This copy belonged to Wilson McCarthy (1884-1956), a judge who sat on Utah’s Third District Court in 1919. He left the bench a year later and earned a fortune as a private practice attorney. In 1926 he was elected to the Utah state senate. A lifelong Democrat, he was appointed by Republican President Herbert Hoover to the Reconstruction Finance Corporation in 1932. A year later, he began a career in banking in San Francisco. In 1934, the RFC asked him to take control of the Denver and Rio Grande Western Railroad, which had just defaulted on a $10 million loan. It took McCarthy and others nearly two decades to rehabilitate the company. In 1937 alone, $18 million was pumped into the property.

Under McCarthy’s administration the Rio Grande built more than 1100 bridges and laid more than two million railroad ties. By the end of World War II, the railroad’s revenues had increased from $17 million to $75 million per year. During this time, McCarthy anchored the Rio Grande between Salt Lake City (his birthplace) and Denver. Freight time between these two points dropped from 54 hours to just under 24 hours. McCarthy, in conjunction with the Western Pacific Railroad began the “California Zephyr,” a luxury service between Chicago and the Bay Area. He also added the train’s signature vista-dome cars.

In addition to his turn-around of the fortunes of the railroad, McCarthy helped bring Geneva Steel to Utah. On the day of his funeral, every Rio Grande train stopped, their crews observing two minutes of silence.

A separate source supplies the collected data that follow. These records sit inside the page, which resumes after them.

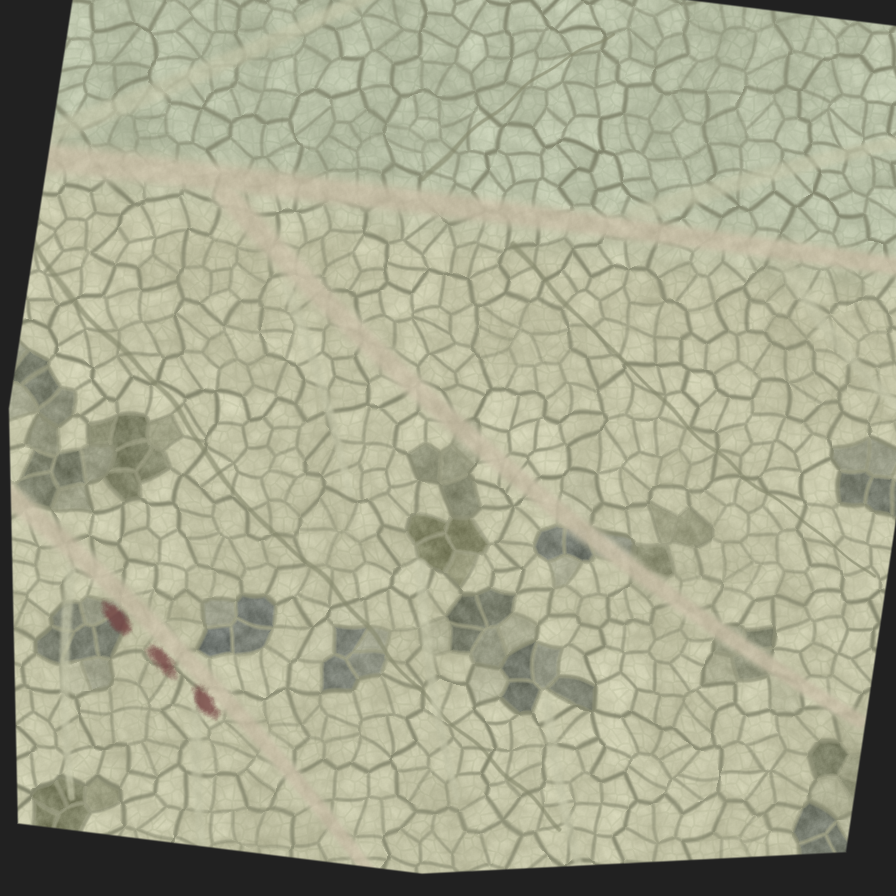
Give the GLSL for this texture, as a WebGL 2 fragment shader.

```glsl
#version 300 es
precision highp float;
// Underside of a pale leaf on a dark ground: bowed veins over a net of
// small cells. Cellular noise gives the net and the bruised cells,
// layered sines the mottling, and half planes cut the outline.

uniform vec2 u_resolution;
out vec4 fragColor;

struct Cell { vec2 site; vec2 neighbour; float edge; float id; };

vec2 hash2(vec2 k) {
    vec3 h = fract(vec3(k.xyx) * vec3(0.1031, 0.1030, 0.0973));
    h += dot(h, h.yzx + 33.33);
    return fract((h.xx + h.yz) * h.zy);
}

// Nearest two sites and the distance to the wall between them
Cell cellular(vec2 p, float scale) {
    vec2 g = p * scale, base = floor(g);
    Cell c = Cell(vec2(0.0), vec2(0.0), 0.0, 0.0);
    float near = 9.0, second = 9.0;
    for (int j = -1; j <= 1; j++)
    for (int i = -1; i <= 1; i++) {
        vec2 k = base + vec2(i, j);
        vec2 site = k + 0.1 + 0.8 * hash2(k + 17.0);
        float d = dot(site - g, site - g);
        if (d < near) {
            second = near; c.neighbour = c.site;
            near = d; c.site = site; c.id = hash2(k + 91.0).x;
        } else if (d < second) {
            second = d; c.neighbour = site;
        }
    }
    c.edge = (second - near) / (2.0 * distance(c.site, c.neighbour) * scale);
    c.site /= scale;
    c.neighbour /= scale;
    return c;
}

float mottle(vec2 p) {
    float sum = 0.0, amp = 0.5;
    for (int i = 0; i < 5; i++) {
        sum += amp * sin(p.x + 1.7 * sin(p.y)) * sin(p.y + 1.3 * sin(p.x * 0.8));
        p = mat2(1.5, 1.2, -1.2, 1.5) * p + 2.3;
        amp *= 0.68;
    }
    return sum;
}

// Soft tapering stroke from a to b, bowed sideways at its middle
float vein(vec2 p, vec2 a, vec2 b, float bow, float width) {
    vec2 along = b - a;
    float len = length(along), t = dot(p - a, along) / (len * len);
    float u = clamp(t, 0.0, 1.0);
    float side = dot(p - a, vec2(-along.y, along.x)) / len - 4.0 * bow * u * (1.0 - u);
    float d = length(vec2(side, (t - u) * len));
    return 1.0 - smoothstep(0.25, 1.0, d / (width * (1.0 - 0.4 * u)));
}

// Signed distance from the line a-b, positive on its left
float leftOf(vec2 p, vec2 a, vec2 b) {
    vec2 e = normalize(b - a);
    return e.x * (p.y - a.y) - e.y * (p.x - a.x);
}

void main() {
    vec2 p = gl_FragCoord.xy / u_resolution;
    vec2 q = p + 0.005 * sin(p.yx * vec2(31.0, 27.0)) + 0.0016 * sin(p.yx * vec2(97.0, 113.0) + 1.0);
    float broad = mottle(p * 11.0), fine = mottle(p * 85.0 + 4.0);

    // Blade: cooler above the midrib, yellower below
    float below = smoothstep(-0.06, 0.06, 0.82 - 0.125 * p.x - p.y);
    vec3 col = mix(vec3(0.715, 0.745, 0.645), vec3(0.76, 0.76, 0.645), below);
    col += 0.035 * broad + 0.045 * fine;

    // Net: walls darken where the two cells lie in different large areoles
    Cell c = cellular(q, 30.0);
    Cell host = cellular(c.site, 9.0);
    float border = step(0.001, distance(host.site, cellular(c.neighbour, 9.0).site));
    float wall = 1.0 - smoothstep(0.0003, 0.0036 + 0.001 * border, c.edge);
    float thread = 1.0 - smoothstep(0.0, 0.0022, cellular(q + 0.3, 68.0).edge);
    col += 0.045 * (c.id - 0.5) + 0.02 * smoothstep(0.003, 0.011, c.edge);
    col -= vec3(0.05, 0.045, 0.05) * thread * (0.6 + 0.6 * fine);

    // Bruised cells, clustered around some areole centres
    float reach = distance(c.site, host.site) + 0.03 * (c.id - 0.5);
    float bruise = step(0.67 + 0.12 * p.x, host.id) * (1.0 - smoothstep(0.018, 0.052, reach));
    bruise *= step(c.site.y, 0.765 - 0.125 * c.site.x) * smoothstep(-0.001, 0.004, c.edge);
    vec3 stain = mix(vec3(0.46, 0.47, 0.34), vec3(0.37, 0.40, 0.41), fract(host.id * 37.0));
    col = mix(col, stain + 0.10 * fine, 0.85 * bruise);
    col = mix(col, vec3(0.48, 0.49, 0.395), wall * (0.46 + 0.24 * border + 0.2 * broad));

    // Thin dark furrows
    float furrow = vein(q, vec2(0.03, 0.74), vec2(0.63, 0.07), -0.015, 0.005);
    furrow = max(furrow, vein(q, vec2(0.57, 0.73), vec2(0.97, 0.36), -0.015, 0.004));
    furrow = max(furrow, vein(q, vec2(0.47, 0.80), vec2(0.68, 0.96), 0.01, 0.004));
    col = mix(col, vec3(0.53, 0.54, 0.43), 0.65 * furrow);

    // Raised veins, stout then slender
    float rib = vein(p, vec2(0.04, 0.825), vec2(1.02, 0.70), 0.004, 0.029);
    rib = max(rib, vein(p, vec2(0.25, 0.785), vec2(0.96, 0.195), -0.035, 0.024));
    rib = max(rib, vein(p, vec2(0.0, 0.455), vec2(0.41, 0.03), 0.018, 0.022));
    float twig = vein(p, vec2(0.05, 0.85), vec2(0.42, 1.01), -0.006, 0.019);
    twig = max(twig, vein(p, vec2(0.71, 0.76), vec2(1.02, 0.845), 0.005, 0.017));
    twig = max(twig, vein(p, vec2(0.87, 0.72), vec2(1.01, 0.54), -0.012, 0.014));
    twig = max(twig, vein(p, vec2(0.32, 0.68), vec2(0.39, 0.45), 0.005, 0.010));
    for (float i = 0.0; i < 4.0; i++) {
        vec2 root = vec2(0.08 + 0.14 * i + 0.11 * step(1.5, i), 0.37 - 0.15 * mod(i, 2.0));
        twig = max(twig, vein(p, root, root + vec2(0.02 * i, -0.26), -0.008, 0.010));
    }
    vec3 ribColor = mix(vec3(0.76, 0.765, 0.655), vec3(0.775, 0.74, 0.645), rib);
    col = mix(col, ribColor + 0.045 * fine, max(0.88 * rib, 0.7 * twig));

    // Small red scars beside the lower vein
    for (float i = 0.0; i < 3.0; i++) {
        vec2 d = p - vec2(0.13 + 0.05 * i, 0.31 - 0.047 * i);
        float scar = 1.0 - smoothstep(0.005, 0.016, length(vec2(d.x + 0.5 * d.y, 0.7 * d.y)) + 0.004 * fine);
        col = mix(col, vec3(0.46, 0.27, 0.27), 0.8 * scar);
    }

    // Outline
    float inside = min(leftOf(p, vec2(0.081, 1.0), vec2(0.010, 0.544)), leftOf(p, vec2(0.010, 0.544), vec2(0.02, 0.081)));
    inside = min(inside, min(leftOf(p, vec2(0.02, 0.081), vec2(0.471, 0.025)), leftOf(p, vec2(0.471, 0.025), vec2(0.944, 0.049))));
    inside = min(inside, min(leftOf(p, vec2(0.944, 0.049), vec2(1.0, 0.42)), leftOf(p, vec2(1.0, 0.971), vec2(0.768, 1.0))));
    fragColor = vec4(mix(vec3(0.13), col, smoothstep(-0.0015, 0.0015, inside)), 1.0);
}
```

This book was also published, with some variations, under the title The Democratic National Convention, 1936. The book contains dozens of contemporary advertisements, many in color. Illustrated with nineteen full-page portraits and dozens of in-text half-tones and illustrations, and a facsimile of the Constitution. Bound in full brown morocco gilt, watered silk endpapers, top edge gilt. Limited edition of unknown quantity. University of Utah copy is no. 1464, stamped in gilt “Wilson McCarthy” and signed by Franklin Delano Roosevelt. Gift of Wilson McCarthy.